by Ullik Rouk

Should Voucher Programs Be Accountable for Achieving State Standards?

Private schools have traditionally operated outside the scope of public authority. They do not report their achievement results or how they use their funds. As more public dollars flow into private schools, one question that will increasingly surface is, "How are these funds being used?"

A Gallup poll in 1998 showed that of the 44 percent of the respondents who were in favor of private school choice, 75 percent agreed that "private or church-related schools that accept government tuition payments should be accountable to the state in the way public schools are accountable." Advocates of more stringent reporting requirements argue that a lack of clear accountability interferes with the public’s ability to evaluate whether or not continuing vouchers is good public policy.

Different Schools Aim for Different Goals
The question of whether private schools ought to be accountable to the public for their use of public funds continues to challenge policymakers. A 1998 U.S. Department of Education report, conducted at the request of Congress, stated that private and religious schools were unlikely to participate in a voucher program that would require them to meet the same accountability standards required of public schools. Those key areas included admissions, student testing, curriculum, and religious training (Muraskin, Fried, & Lahring, 1998). Private schools maintain that the marketplace is a sufficient measure of their performance. Those private schools that hew to the higher standards that parents are looking for will draw growing numbers of students; those that don’t live up to expectations will simply go out of business.

A 1998 U.S. Department of Education report stated that private and religious schools were unlikely to participate in a voucher program that would require them to meet the same accountability standards required of public schools.

Accountability questions revolve around such matters as what outcomes to look for in voucher programs, how to measure them, and how to handle schools that fail to live up to their promises. These issues can be technically or logistically difficult for public schools. For private schools, the major question becomes, "How fair is it to measure and compare student achievement when the goals of education may differ from school to school?" For example, while educational standards and achievement are always important, some parents send their children to private schools for other reasons, such as school safety, a particular pedagogical orientation or special program, or religious training and philosophical reinforcement. Accountability demands, then, could change the very nature of private schools, interfering with the missions and curricula that have made them a unique and valuable part of education in the United States.
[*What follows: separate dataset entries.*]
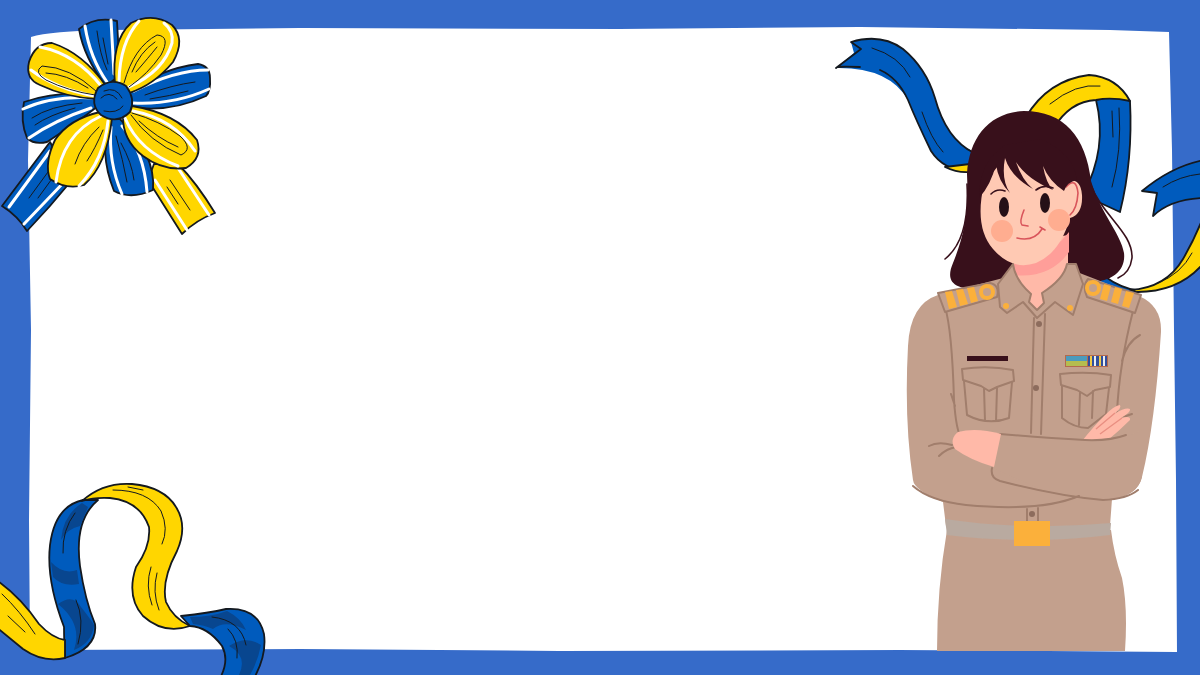
<!DOCTYPE html>
<html lang="en">
<head>
<meta charset="utf-8">
<title>Ribbon frame with officer</title>
<style>
:root{--frame:#366bc9;--paper:#fff;--blue:#005bbd;--navy:#08468f;--yellow:#ffd600;--ink:#14191f;--hair:#38101b;--skin:#ffc9b3;--hand:#ffb9a8;--blush:#ffad90;--neck:#ff9e99;--khaki:#c3a08d;--seam:#a17e6c;--gold:#fbb03b;--belt:#b9aaa0}
html,body{margin:0;height:100%;overflow:hidden}
.board{position:relative;width:1200px;height:675px;overflow:hidden;background:var(--frame)}
.board svg{display:block}
.paper{fill:var(--paper)}
.blue{fill:var(--blue)}.yellow{fill:var(--yellow)}.navy{fill:var(--navy)}
.ribbon{stroke:var(--ink);stroke-width:1.8;stroke-linejoin:round;stroke-linecap:round}
.plain{stroke:none}
.stripe{fill:none;stroke:#fff;stroke-width:3}
.crease{fill:none;stroke:var(--ink);stroke-width:1;stroke-linecap:round}
.hair{fill:var(--hair)}.skin{fill:var(--skin)}.hand{fill:var(--hand)}.blush{fill:var(--blush)}.neck{fill:var(--neck)}
.khaki{fill:var(--khaki)}.gold{fill:var(--gold)}.belt{fill:var(--belt)}
.seam{fill:none;stroke:var(--seam);stroke-width:2;stroke-linecap:round;stroke-linejoin:round}
.khaki.seam{fill:var(--khaki)}
.lock{fill:none;stroke:var(--hair);stroke-width:1.6;stroke-linecap:round}
.smile{fill:none;stroke:#d9555b;stroke-width:1.6;stroke-linecap:round}
</style>
</head>
<body>
<main class="board">
<svg width="1200" height="675" viewBox="0 0 1200 675" role="img" aria-label="Blue frame with blue and yellow ribbons and a smiling woman in a khaki uniform">
<path class="paper" d="M31 37Q50 31 110 30L300 28L620 29L860 27L1110 30L1169 32L1172 150L1174 330L1176 480L1177 652L900 650L560 651L300 649L30 650L29 520L31 330L28 160Z"/>

<g id="bow" class="ribbon">
  <g id="bow-tails">
    <path class="blue" d="M50 142L2 206Q18 216 27 231Q50 207 72 180Z"/>
    <path class="stripe" d="M50 151L9 207M66 180L24 224"/>
    <path class="crease" d="M48 172L29 198M54 176L38 198"/>
    <path class="yellow" d="M148 180L182 234Q196 220 215 213Q196 182 178 164L154 164Z"/>
    <path class="stripe" d="M155 180L187 230M178 168L209 215"/>
    <path class="crease" d="M170 180L190 210M167 187L178 204"/>
  </g>
  <g id="bow-blue-loops">
    <path class="blue" d="M106 86Q84 58 79 29Q95 16 117 21L120 75Z"/>
    <path class="stripe" d="M85 26Q90 58 107 82M111 20L114 74"/>
    <path class="crease" d="M97 31Q100 55 107 70M103 38L108 64"/>
    <path class="blue" d="M128 92Q160 69 198 64Q210 66 210 78Q211 91 206 96Q170 113 131 107Z"/>
    <path class="stripe" d="M134 91Q175 70 208 70M133 103Q174 105 209 89"/>
    <path class="crease" d="M145 95Q172 85 195 82M150 99Q170 96 188 91"/>
    <path class="blue" d="M96 94Q55 91 24 102Q20 121 27 138Q34 145 47 142Q78 122 98 106Z"/>
    <path class="stripe" d="M95 98Q53 95 23 109M91 108Q55 120 29 138"/>
    <path class="crease" d="M82 103Q50 106 32 118M75 108Q49 115 35 125"/>
    <path class="blue" d="M111 119Q98 151 114 191Q131 200 153 190Q156 154 119 118Z"/>
    <path class="stripe" d="M111 127Q108 162 122 194M122 126Q144 151 147 192"/>
    <path class="crease" d="M116 136Q123 160 127 182M121 143Q132 163 134 180"/>
  </g>
  <g id="bow-yellow-loops">
    <path class="yellow" d="M115 84Q111 41 131 23Q153 12 172 25Q186 39 173 62Q154 85 129 93Z"/>
    <path class="stripe" d="M119 81Q120 42 139 21M129 87Q164 71 172 43Q174 31 164 23"/>
    <path class="crease" d="M124 83Q134 47 157 35Q171 36 161 55Q148 74 129 87M132 72Q140 52 155 42M136 72Q149 57 157 47"/>
    <path class="yellow" d="M106 86Q83 53 52 43Q35 43 29 62Q25 79 40 85Q65 97 96 99Z"/>
    <path class="stripe" d="M102 87Q76 54 40 47M95 96Q56 89 31 70"/>
    <path class="crease" d="M96 91Q70 67 42 66Q33 72 46 80Q68 91 95 95M88 88Q66 74 46 73"/>
    <path class="yellow" d="M123 115Q122 140 143 156Q163 171 186 168Q203 158 197 140Q176 113 132 106Z"/>
    <path class="stripe" d="M125 118Q139 151 178 166M133 111Q174 119 195 151"/>
    <path class="crease" d="M131 115Q150 142 181 155Q194 149 180 136Q160 121 132 113M139 121Q157 138 178 147"/>
    <path class="yellow" d="M100 112Q69 119 55 140Q44 163 50 179Q66 190 84 185Q107 165 112 118Z"/>
    <path class="stripe" d="M101 116Q62 134 56 182M108 121Q104 160 79 186"/>
    <path class="crease" d="M99 127Q82 143 75 164M103 130Q95 149 87 161"/>
  </g>
  <path class="blue" d="M98 88Q112 77 126 86Q136 99 130 112Q117 125 101 115Q89 104 98 88Z"/>
  <path class="crease" d="M104 91Q116 86 122 98M101 98Q109 90 117 99M104 111Q117 114 123 106"/>
</g>

<g id="corner-ribbon" class="ribbon">
  <path class="blue" d="M98 500Q74 520 80 566Q85 600 95 624Q98 648 65 658Q64 640 64 627Q46 580 50 545Q55 506 83 500Z"/>
  <path class="navy plain" d="M82 503Q63 515 61 540Q67 529 80 526L88 507ZM51 562Q63 575 77 570L79 584Q62 587 53 577ZM58 604Q73 593 81 607Q89 617 94 625Q92 643 74 650Q83 624 58 604Z"/>
  <path class="crease" d="M75 513Q62 530 63 553M76 600Q85 620 78 644"/>
  <path class="yellow" d="M-5 579Q20 596 39 624Q52 638 65 640L65 658Q43 663 23 649L-5 626Z"/>
  <path class="crease" d="M2 594Q20 611 35 634M8 616L25 632"/>
  <path class="yellow" d="M82 501Q103 482 132 484Q164 487 176 507Q188 526 177 551Q161 581 166 602Q173 618 190 626Q164 635 143 616Q126 597 136 567Q151 546 149 527Q140 501 110 498Q95 497 82 501Z"/>
  <path class="crease" d="M113 490Q148 490 161 511Q169 529 162 544M151 567Q145 586 152 605M157 573Q152 592 159 610M128 487L143 490"/>
  <path class="blue" d="M181 616Q209 613 226 609Q258 607 264 634Q267 656 253 680L219 680Q230 661 222 646Q208 627 190 626Z"/>
  <path class="navy plain" d="M190 617Q211 617 227 611Q241 618 246 630Q225 619 213 629Q204 625 193 624ZM229 646Q246 635 261 645Q258 661 250 675L239 675Q248 656 229 646Z"/>
  <path class="crease" d="M212 617Q241 620 246 645M228 629Q239 640 237 658"/>
</g>

<g id="back-ribbon" class="ribbon">
  <path class="blue plain" d="M836 68L854 53L851 42Q881 33 903 49Q926 68 935 98Q946 139 972 151L970 172Q943 170 931 151Q916 120 908 100Q889 67 836 68Z"/>
  <path d="M860 67Q836 66 836 68L861 49L851 42Q881 33 903 49Q926 68 935 98Q946 139 974 153M970 172Q943 170 931 151Q916 120 908 100Q898 78 880 70" fill="none"/>
  <path class="yellow" d="M945 167Q957 173 970 172L970 164Z"/>
  <path class="crease" d="M872 48Q899 56 910 77M922 112Q931 139 943 152"/>
  <path class="blue" d="M1096 100Q1108 148 1083 195L1120 212Q1133 160 1130 101Q1116 94 1096 100Z"/>
  <path class="crease" d="M1119 108Q1122 151 1112 187M1112 111L1113 137"/>
  <path class="yellow" d="M1026 117Q1048 80 1089 75Q1117 77 1130 101Q1111 97 1096 100Q1070 101 1053 129Z"/>
  <path class="crease" d="M1050 104Q1076 83 1100 86"/>
  <path class="blue" d="M1104 276Q1122 289 1140 291L1122 302L1095 285Z"/>
  <path class="yellow" d="M1130 290Q1166 288 1183 259Q1194 240 1202 220L1202 265Q1178 292 1137 292Z"/>
  <path class="crease" d="M1158 283Q1181 274 1192 253"/>
  <path class="blue" d="M1204 160Q1172 166 1142 191L1157 193L1153 216Q1171 199 1204 198Z"/>
  <path class="crease" d="M1163 187Q1180 176 1200 174"/>
</g>

<g id="officer">
  <path class="hair" d="M1024 111C990 112 969 137 967 174C969 216 963 238 953 263C946 279 951 289 976 289L1090 282C1113 282 1126 270 1124 253C1121 234 1101 214 1091 181C1086 137 1064 111 1024 111Z"/>
  <path class="lock" d="M967 184Q970 239 945 259M1090 183C1102 216 1133 232 1132 258Q1130 273 1118 278"/>
  <path class="hand" d="M1013 245L1068 235V270L1078 286L1037 319L1004 282L1013 268Z"/>
  <path class="neck" d="M1013 258Q1045 263 1069 232V252Q1050 279 1013 275Z"/>
  <path class="skin" d="M984 184Q974 227 993 249Q1012 271 1036 263Q1060 253 1070 218Q1083 214 1082 195Q1081 180 1070 180L1057 152L1008 153Z"/>
  <path class="smile" d="M1066 187Q1076 176 1078 193Q1077 209 1070 215"/>
  <circle class="blush" cx="1002" cy="231" r="11"/><circle class="blush" cx="1059" cy="220" r="11"/>
  <path class="hair" d="M979 198Q979 161 1005 145L1040 139Q1074 153 1077 180Q1067 182 1064 191Q1049 181 1043 166Q1046 183 1053 190Q1027 179 1016 162Q1022 180 1033 189Q1011 177 1005 158Q1001 180 1010 193Q998 181 996 164Q991 185 979 198Z"/>
  <ellipse cx="1004" cy="207" rx="5" ry="10" fill="#251017"/><ellipse cx="1045" cy="203" rx="5" ry="10" fill="#251017"/>
  <path class="lock" d="M991 194Q997 188 1005 191M1036 190Q1044 184 1053 188"/>
  <path class="smile" d="M1024 210Q1019 222 1022 225L1028 226M1017 238Q1034 242 1042 229M1040 227L1045 230"/>

  <path id="skirt" class="khaki" d="M947 530L1111 530Q1114 555 1122 578Q1128 607 1125 651L937 651Q937 588 947 530Z"/>
  <path id="shirt" class="khaki" d="M1007 277L938 295Q910 304 908 346Q904 420 913 480Q914 490 943 502L946 526L1110 526L1112 499Q1138 495 1142 477Q1155 424 1161 332Q1162 306 1139 296L1077 272L1037 318Z"/>
  <g id="shirt-seams" class="seam">
    <path d="M945 307Q952 330 954 400Q956 431 962 440M951 394L955 406M1133 311Q1119 366 1117 413M1140 335Q1127 342 1122 361M1034 318L1031 433M1045 314L1041 434M929 446Q938 441 952 445M939 456Q947 448 957 447M1123 417L1132 414"/>
  </g>
  <path class="khaki seam" d="M1013 264L998 284L1000 307L1007 313L1023 302L1037 318L1055 302L1073 315L1083 284L1076 264L1067 264Q1064 279 1042 293L1044 303L1037 310L1029 302L1031 294Q1015 280 1013 264Z"/>
  <circle class="gold" cx="1006" cy="306" r="3"/><circle class="gold" cx="1070" cy="308" r="3"/>
  <g id="epaulettes">
    <path class="khaki seam" d="M938 293L990 283Q1000 285 997 297L945 312ZM1088 279L1141 295L1135 313L1087 297Q1082 286 1088 279Z"/>
    <path class="gold" d="M945 292L952 291L957 307L949 309ZM956 290L963 289L968 304L960 306ZM967 288L974 287L978 301L971 303ZM1104 284L1111 286L1107 301L1100 299ZM1115 287L1122 289L1118 304L1111 302ZM1126 291L1134 293L1129 308L1122 306Z"/>
    <g fill="none" stroke="#fbb03b" stroke-width="4"><circle cx="987" cy="292" r="6"/><circle cx="1093" cy="288" r="6"/></g>
  </g>
  <g fill="#8d6c5d"><circle cx="1039" cy="324" r="3"/><circle cx="1036" cy="388" r="3"/></g>
  <rect class="hair" x="967" y="356" width="41" height="5"/>
  <g id="service-ribbons">
    <rect x="1065" y="355" width="43" height="12" fill="#b36a4e"/>
    <rect x="1066" y="356" width="21" height="5" fill="#4b9bbd"/><rect x="1066" y="361" width="21" height="5" fill="#b5bd4f"/>
    <rect x="1088" y="356" width="19" height="10" fill="#314f9c"/>
    <path d="M1091 356V366M1100 356V366" stroke="#f0cb47" stroke-width="2"/><path d="M1095 356V366M1104 356V366" stroke="#e9eef2" stroke-width="2"/>
  </g>
  <g id="pockets" class="seam">
    <path d="M962 369Q988 365 1013 370L1014 381L997 387L989 391L981 386L963 380ZM964 381L967 415Q988 426 1009 418L1012 382M984 388L985 421M997 388L996 421"/>
    <path d="M1060 374Q1087 371 1111 375L1110 387L1095 390L1087 396L1077 390L1061 385ZM1062 386L1062 418Q1074 428 1088 428L1106 414L1109 388M1080 392L1079 425M1093 391L1092 418"/>
  </g>
  <g id="folded-arms">
    <path class="hand" d="M1082 441Q1094 426 1104 416Q1115 405 1120 405Q1122 408 1114 414Q1126 407 1130 409Q1131 412 1121 418Q1131 415 1130 420Q1120 430 1108 440Z"/>
    <path d="M1096 429L1115 413M1100 434L1122 418" fill="none" stroke="#e98f82" stroke-width="1.4"/>
    <path class="khaki" d="M1000 434L1086 440Q1123 440 1142 430L1142 477Q1137 498 1105 500L1040 489L992 468Z"/>
    <path class="seam" d="M1000 434Q1046 438 1085 440Q1110 441 1126 435M992 468Q990 478 1000 481Q1058 496 1103 500Q1127 499 1138 490M913 486Q930 501 966 505Q1041 512 1079 496"/>
    <path class="hand" d="M1001 434Q976 427 958 432Q949 439 955 449Q970 460 994 467Z"/>
  </g>
  <path class="seam" d="M1027 509V522M1038 508V522"/>
  <circle cx="1032" cy="514" r="3" fill="#8d6c5d"/>
  <path class="belt" d="M945 519Q1025 531 1111 523L1110 535Q1030 545 947 535Z"/>
  <rect class="gold" x="1014" y="521" width="36" height="25"/>
</g>
</svg>
</main>
</body>
</html>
States’ Oversight Varies
So far, voucher programs have addressed these dilemmas in different ways. In Florida, participating private schools are not graded as are public schools under the state’s accountability system, but students using vouchers do have to take state tests.

Legislation expanding Milwaukee’s vouchers to include religious schools specifically eliminated the requirement that the state superintendent of schools conduct annual performance evaluations of private schools that received voucher students. The only requirement is an evaluation of the voucher program to be submitted to the legislature. Nor do private school teachers have to be certified, curricula reviewed, or private schools accredited by any outside agency.

Milwaukee private schools accepting vouchers, however, must meet other requirements. They cannot discriminate against disabled students, for instance. Also, they must provide at least 875 hours of instruction each year in reading, language arts, mathematics, social studies, science, and health, and meet all the health and safety laws or codes that apply to Wisconsin public schools. The Wisconsin legislature also specified in 1998 that schools receiving vouchers submit an independent financial audit annually and, in the case of religious schools, allow parents to exclude their children from religious activities.

In addition, to continue participating in a voucher program, a private school in Milwaukee must meet one of four requirements (Wisconsin Education Association Council, n.d.)

  • At least 70 percent of voucher students must advance one grade level.
  • Voucher students at the school must, on average, have at least a 90 percent or better attendance rate.
  • A school must certify that at least 80 percent of its voucher students demonstrate "significant academic progress"—although the state does not define how that progress should be measured.
  • At least 70 percent of families of voucher students must meet the school’s own criteria for parental involvement.

Next Page: Vouchers Add Costs

Published in Insights on Educational Policy, Practice, and Research Number 12, September 2000, Vouchers: Yea or Nay